The Council was informed by the Commission of the latest developments at the Agency, in particular the appointment of its Director and the adoption of its Rules of Procedure.
The Council was informed by the Presidency of the latest developments in the fight against organised crime originating from or linked to the Western Balkans.
At lunch on 2 June Ministers examined the text of the Framework Decision on combating racism and xenophobia, of which the original proposal was presented by the Commission on 29 November 2001.
The Vice-President of the Commission, Mr Franco Frattini, presented three proposals to the Council, relating to the establishment of the second-generation Schengen Information System (SIS II), which will replace the current SIS.
SIS II will enable the new Member States to participate fully in the area without border controls between those States and the other EU Member States. It will also support the efforts of law-enforcement agencies to meet the major security challenges with which the European Union is nowadays confronted, and its legal framework will guarantee a high level of protection to those whose data is stored in the system.
OTHER ITEMS APPROVED
The Council adopted a Regulation enabling the authorities responsible for issuing registration certificates for vehicles to have access to the SIS (Schengen Information System) database, to help in the fight against vehicle-related crime (14238/04, 14238/04 ADD 1 and 8524/05).
This Regulation amends the provisions of the Schengen Convention which in 1990 set up the SIS, an electronic network between the Member States containing data on lost or stolen motor vehicles.
This Regulation is intended to supplement a Decision adopted by the Council in December 2004 on preventing vehicle crime, with the aim of establishing better cooperation within the EU.
According to the estimates quoted in the 2004 Decision, 1,2 million motor vehicles are stolen in the EU each year, of which 30 to 40% are stolen by organised crime, causing damages amounting to at least EUR 15 billion per year.
The Council approved:
The Council adopted a Regulation amending Regulation (EC) No 539/2001 by a qualified majority, with Poland and the Czech Republic voting against.
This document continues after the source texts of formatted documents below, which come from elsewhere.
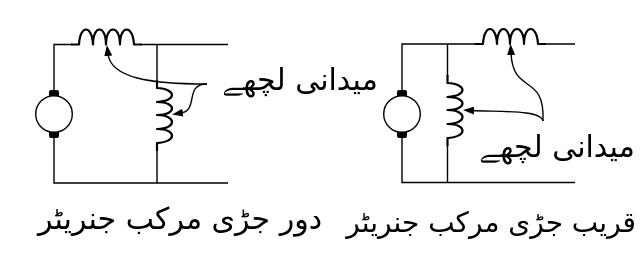
<!DOCTYPE html>
<html lang="ur">
<head>
<meta charset="utf-8">
<title>مرکب جنریٹر</title>
<style>
:root { --ink: #000; --paper: #fff; }
html, body { margin: 0; overflow: hidden; }
.diagram {
  position: relative;
  width: 640px;
  height: 274px;
  overflow: hidden;
  background: var(--paper);
  color: var(--ink);
  font: 30px/40px "DejaVu Sans", sans-serif;
}
.circuits { position: absolute; inset: 0; display: block; }
.wire { fill: none; stroke: var(--ink); stroke-width: 1.4; }
.coil { fill: none; stroke: var(--ink); stroke-width: 2.2; stroke-linejoin: round; }
.armature { fill: var(--paper); stroke: var(--ink); stroke-width: 1.4; }
.solid { fill: var(--ink); }
.label, .caption { position: absolute; margin: 0; white-space: nowrap; direction: rtl; }
.centred { transform: translateX(-50%); }
.label-long { left: 300px; top: 60px; }
.label-short { left: 557px; top: 127px; }
.caption-long { left: 180px; top: 199px; }
.caption-short { right: 4px; top: 203px; font-size: 28px; }
</style>
</head>
<body>
<main class="diagram">
  <svg class="circuits" width="640" height="274" viewBox="0 0 640 274" aria-hidden="true">
    <defs>
      <path id="coil" class="coil" d="M-8 0H0C1 -20 13 -20 14 0C14 -20 27 -20 27 0C27 -20 41 -20 41 0C41 -20 54 -20 55 0H63"/>
      <g id="machine">
        <rect class="solid" x="-5" y="-24" width="10" height="8" rx="2"/>
        <rect class="solid" x="-5" y="16" width="10" height="8" rx="2"/>
        <circle class="armature" r="18.3"/>
      </g>
      <marker id="arrowhead" markerUnits="userSpaceOnUse" markerWidth="12" markerHeight="8" refX="2" refY="4" orient="auto">
        <path class="solid" d="M0 0L11 4L0 8Z"/>
      </marker>
    </defs>

    <g id="long-shunt">
      <path class="wire" d="M72 44.5H54V183H228M141 44.5H228M157 44V82M157 149V183"/>
      <use href="#coil" x="79" y="44.5"/>
      <use href="#coil" transform="translate(157 88) rotate(90)"/>
      <use href="#machine" x="54" y="114"/>
      <path class="wire" marker-end="url(#arrowhead)" d="M207 84C150 84 111 78 108 54"/>
      <path class="wire" marker-end="url(#arrowhead)" d="M207 84C184 84 199 110 181 113"/>
    </g>

    <g id="short-shunt">
      <path class="wire" d="M476 44H402V182.5H575M546 44H575M447.5 44V77M447.5 145V182"/>
      <use href="#coil" x="483" y="44"/>
      <use href="#coil" transform="translate(447.5 83) rotate(90)"/>
      <use href="#machine" x="402" y="114"/>
      <path class="wire" marker-end="url(#arrowhead)" d="M543 121C541 110 502 112 472 110.5"/>
      <path class="wire" marker-end="url(#arrowhead)" d="M543 121C545 72 513 96 511 53"/>
    </g>
  </svg>

  <p class="label label-long centred">میدانی لچھے</p>
  <p class="label label-short centred">میدانی لچھے</p>
  <p class="caption caption-long centred">دور جڑی مرکب جنریٹر</p>
  <p class="caption caption-short">قریب جڑی مرکب جنریٹر</p>
</main>
</body>
</html>
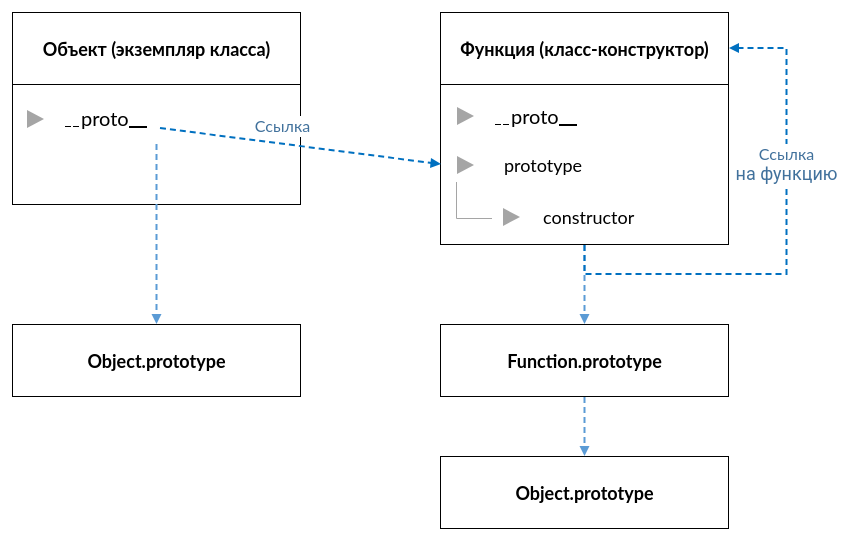
<!DOCTYPE html>
<html lang="ru">
<head>
<meta charset="utf-8">
<title>Прототипы: объект и функция</title>
<style>
:root {
  --paper: #fff;
  --ink: #000;
  --marker: #a5a5a5;
  --link: #0070c0;
  --chain: #5b9bd5;
  --label: #41719c;
}
* { box-sizing: border-box; }
html, body { margin: 0; overflow: hidden; background: var(--paper); }
.diagram {
  position: relative;
  width: 843px;
  height: 541px;
  overflow: hidden;
  color: var(--ink);
  font: 18px/24px Lato, Carlito, sans-serif;
  white-space: nowrap;
}
.node {
  position: absolute;
  width: 289px;
  border: 1px solid var(--ink);
  background: var(--paper);
}
.title {
  display: flex;
  align-items: center;
  justify-content: center;
  height: 71px;
  margin: 0;
  font-size: 18px;
  font-weight: 700;
}
.title.divided { height: 72px; border-bottom: 1px solid var(--ink); }
.instance { left: 12px; top: 12px; height: 193px; }
.constructor { left: 440px; top: 12px; height: 233px; }
.compact { height: 73px; }
.instance-prototype { left: 12px; top: 324px; }
.function-prototype { left: 440px; top: 324px; }
.root-prototype { left: 440px; top: 456px; }
.fields { margin: 0; padding: 0; list-style: none; }
.instance .fields { padding: 21px 0 0 14px; }
.constructor .fields { padding: 19px 0 0 16px; }
.field { display: flex; align-items: center; height: 24px; }
.field::before {
  content: "";
  flex: none;
  width: 17px;
  height: 18px;
  background: var(--marker);
  clip-path: polygon(0 0, 100% 50%, 0 100%);
}
.instance .field::before { position: relative; top: 1px; }
.proto { font-size: 20px; }
.proto .name { display: flex; margin-left: 21px; }
.underscores { display: flex; gap: 2px; width: 16px; }
.underscores::before, .underscores::after {
  content: "";
  width: 6px;
  height: 1px;
  margin-top: 20px;
  background: var(--ink);
}
.underscores.joined { gap: 0; width: 18px; }
.underscores.joined::before, .underscores.joined::after { width: 9px; height: 2px; }
.prototype { margin-top: 25px; }
.prototype .name { margin-left: 30px; }
.nested { margin: 28px 0 0 46px; }
.nested .name { margin-left: 23px; }
.connectors { position: absolute; left: 0; top: 0; }
.dashed { fill: none; stroke-width: 2; stroke-dasharray: 6 4; }
.link-line { stroke: var(--link); }
.chain-line { stroke: var(--chain); }
.link-head { fill: var(--link); }
.chain-head { fill: var(--chain); }
.branch { fill: none; stroke: var(--marker); stroke-width: 1; }
.label {
  position: absolute;
  background: var(--paper);
  color: var(--label);
  font-size: 16px;
  line-height: 20px;
  text-align: center;
}
.link-label { left: 250px; top: 116px; width: 65px; height: 21px; }
.function-label { left: 732px; top: 144px; width: 109px; height: 43px; }
.function-label span { display: block; }
.function-label .target { font: 18px/20px Roboto, sans-serif; }
</style>
</head>
<body>
<main class="diagram">
  <section class="node instance">
    <h2 class="title divided">Объект (экземпляр класса)</h2>
    <ul class="fields">
      <li class="field proto"><span class="name"><span class="underscores"></span>proto<span class="underscores joined"></span></span></li>
    </ul>
  </section>

  <section class="node constructor">
    <h2 class="title divided">Функция (класс-конструктор)</h2>
    <ul class="fields">
      <li class="field proto"><span class="name"><span class="underscores"></span>proto<span class="underscores joined"></span></span></li>
      <li class="field prototype"><span class="name">prototype</span></li>
      <li class="field nested"><span class="name">constructor</span></li>
    </ul>
  </section>

  <section class="node compact instance-prototype"><h2 class="title">Object.prototype</h2></section>
  <section class="node compact function-prototype"><h2 class="title">Function.prototype</h2></section>
  <section class="node compact root-prototype"><h2 class="title">Object.prototype</h2></section>

  <svg class="connectors" width="843" height="541" viewBox="0 0 843 541" aria-hidden="true">
    <defs>
      <polygon id="arrow-down" points="-5,-10 5,-10 0,0"/>
    </defs>
    <path class="branch" d="M456.5 182V218.5H492"/>
    <path class="dashed chain-line" d="M156.500 144V315"/>
    <path class="dashed chain-line" d="M584.500 245V315"/>
    <path class="dashed chain-line" d="M584.500 397V447"/>
    <use class="chain-head" href="#arrow-down" x="156.500" y="324"/>
    <use class="chain-head" href="#arrow-down" x="584.500" y="324"/>
    <use class="chain-head" href="#arrow-down" x="584.500" y="456"/>
    <path class="dashed link-line" d="M160 128L432 163"/>
    <polygon class="link-head" points="431,158 441,164 430,168"/>
    <path class="dashed link-line" d="M584.500 245V274H786.500V48H738"/>
    <polygon class="link-head" points="739,43 729,48 739,53"/>
  </svg>

  <span class="label link-label">Ссылка</span>
  <div class="label function-label"><span>Ссылка</span> <span class="target">на функцию</span></div>
</main>
</body>
</html>
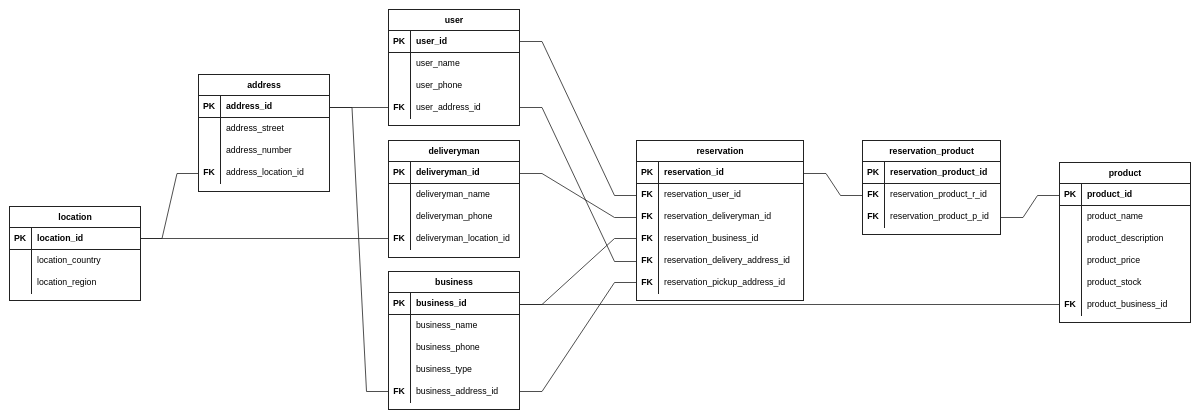
<!DOCTYPE html>
<html lang="en">
<head>
<meta charset="utf-8">
<title>Delivery reservation entity diagram</title>
<style>
:root { --paper: #fff; --ink: #000; --line: #222; --row: 21.9px; }
* { box-sizing: border-box; margin: 0; padding: 0; }
html, body { width: 1200px; height: 419px; overflow: hidden; background: var(--paper); }
.diagram { position: relative; width: 1200px; height: 419px; font: 8.75px/var(--row) "Liberation Sans", Arial, sans-serif; color: var(--ink); }
.links { position: absolute; inset: 0; fill: none; stroke: var(--line); stroke-width: 0.8; }
.entity { position: absolute; left: var(--x); top: var(--y); width: var(--w, 132px); height: var(--h); padding-top: 0.5px; border-radius: 0; background: var(--paper); box-shadow: inset 0 0 0 1px var(--line); }
.entity h2 { height: var(--row); font-size: inherit; font-weight: 700; text-align: center; border-bottom: 1px solid var(--line); }
.entity ul { list-style: none; }
.entity li { display: grid; grid-template-columns: 23px 1fr; height: var(--row); white-space: nowrap; }
.entity .primary { font-weight: 700; border-bottom: 1px solid var(--line); }
.key { font-weight: 700; text-align: center; border-right: 1px solid var(--line); }
.field { padding-left: 5px; }
.location { --x: 9px; --y: 206px; --h: 95px; }
.address { --x: 198px; --y: 74px; --h: 118px; }
.user { --x: 388px; --y: 9px; --h: 117px; }
.deliveryman { --x: 388px; --y: 140px; --h: 118px; }
.business { --x: 388px; --y: 271px; --h: 139px; }
.reservation { --x: 636px; --y: 140px; --w: 168px; --h: 161px; }
.reservation-product { --x: 862px; --y: 140px; --w: 139px; --h: 95px; }
.product { --x: 1059px; --y: 162px; --h: 161px; }
</style>
</head>
<body>
<main class="diagram">
  <svg class="links" width="1200" height="419" viewBox="0 0 1200 419" aria-hidden="true">
    <polyline points="140,238.5 162,238.5 177,173.5 199,173.5"/>
    <polyline points="140,238.5 389,238.5"/>
    <polyline points="329,107.5 389,107.5"/>
    <polyline points="329,107.5 352,107.5 366.5,391.5 389,391.5"/>
    <polyline points="519,41.5 542,41.5 614.5,195.5 637,195.5"/>
    <polyline points="519,107.5 542,107.5 614.5,261.5 637,261.5"/>
    <polyline points="519,173.5 542,173.5 614.5,217.5 637,217.5"/>
    <polyline points="519,304.5 542,304.5 614.5,238.5 637,238.5"/>
    <polyline points="519,304.5 1060,304.5"/>
    <polyline points="519,391.5 542,391.5 614.5,282.5 637,282.5"/>
    <polyline points="803,173.5 826,173.5 840.5,195.5 863,195.5"/>
    <polyline points="1000,217.5 1023,217.5 1037.5,195.5 1060,195.5"/>
  </svg>

  <section class="entity location">
    <h2>location</h2>
    <ul>
      <li class="primary"><span class="key">PK</span><span class="field">location_id</span></li>
      <li><span class="key"></span><span class="field">location_country</span></li>
      <li><span class="key"></span><span class="field">location_region</span></li>
    </ul>
  </section>

  <section class="entity address">
    <h2>address</h2>
    <ul>
      <li class="primary"><span class="key">PK</span><span class="field">address_id</span></li>
      <li><span class="key"></span><span class="field">address_street</span></li>
      <li><span class="key"></span><span class="field">address_number</span></li>
      <li><span class="key">FK</span><span class="field">address_location_id</span></li>
    </ul>
  </section>

  <section class="entity user">
    <h2>user</h2>
    <ul>
      <li class="primary"><span class="key">PK</span><span class="field">user_id</span></li>
      <li><span class="key"></span><span class="field">user_name</span></li>
      <li><span class="key"></span><span class="field">user_phone</span></li>
      <li><span class="key">FK</span><span class="field">user_address_id</span></li>
    </ul>
  </section>

  <section class="entity deliveryman">
    <h2>deliveryman</h2>
    <ul>
      <li class="primary"><span class="key">PK</span><span class="field">deliveryman_id</span></li>
      <li><span class="key"></span><span class="field">deliveryman_name</span></li>
      <li><span class="key"></span><span class="field">deliveryman_phone</span></li>
      <li><span class="key">FK</span><span class="field">deliveryman_location_id</span></li>
    </ul>
  </section>

  <section class="entity business">
    <h2>business</h2>
    <ul>
      <li class="primary"><span class="key">PK</span><span class="field">business_id</span></li>
      <li><span class="key"></span><span class="field">business_name</span></li>
      <li><span class="key"></span><span class="field">business_phone</span></li>
      <li><span class="key"></span><span class="field">business_type</span></li>
      <li><span class="key">FK</span><span class="field">business_address_id</span></li>
    </ul>
  </section>

  <section class="entity reservation">
    <h2>reservation</h2>
    <ul>
      <li class="primary"><span class="key">PK</span><span class="field">reservation_id</span></li>
      <li><span class="key">FK</span><span class="field">reservation_user_id</span></li>
      <li><span class="key">FK</span><span class="field">reservation_deliveryman_id</span></li>
      <li><span class="key">FK</span><span class="field">reservation_business_id</span></li>
      <li><span class="key">FK</span><span class="field">reservation_delivery_address_id</span></li>
      <li><span class="key">FK</span><span class="field">reservation_pickup_address_id</span></li>
    </ul>
  </section>

  <section class="entity reservation-product">
    <h2>reservation_product</h2>
    <ul>
      <li class="primary"><span class="key">PK</span><span class="field">reservation_product_id</span></li>
      <li><span class="key">FK</span><span class="field">reservation_product_r_id</span></li>
      <li><span class="key">FK</span><span class="field">reservation_product_p_id</span></li>
    </ul>
  </section>

  <section class="entity product">
    <h2>product</h2>
    <ul>
      <li class="primary"><span class="key">PK</span><span class="field">product_id</span></li>
      <li><span class="key"></span><span class="field">product_name</span></li>
      <li><span class="key"></span><span class="field">product_description</span></li>
      <li><span class="key"></span><span class="field">product_price</span></li>
      <li><span class="key"></span><span class="field">product_stock</span></li>
      <li><span class="key">FK</span><span class="field">product_business_id</span></li>
    </ul>
  </section>
</main>
</body>
</html>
The Regulation lists the third countries whose nationals must be in possession of visas when crossing the external borders of the Member States, and those whose nationals are exempt from that requirement as regards the reciprocity mechanism (6762/05 + 8985/1/05).
The mechanism provided for in Regulation No 539/2001 has proved unsuitable for dealing with situations of non-reciprocity in which a third country maintains or introduces a visa requirement for nationals from one or more Member States, so that the mechanism needs to be adapted to make it effective.
The list of third countries is unchanged from that in Regulation No 539/2001.
The Council adopted an indicative timetable, organisational and procedural arrangements and a list of themes to be evaluated in the ten new Member States before SIS II becomes operational in 2007.
The Council also approved conclusions on follow-up to the Schengen evaluation of Spain and Italy.
The Council adopted Decisions approving the conclusion of Framework Agreements with Albania, Bosnia and Herzegovina, Croatia, and Serbia and Montenegro, as well as a Protocol with the former Yugoslav Republic of Macedonia on the general principles for the participation of these countries in Community programmes (5532/05).
 The Council accepted the three amendments passed by the European Parliament at second reading under the codecision procedure.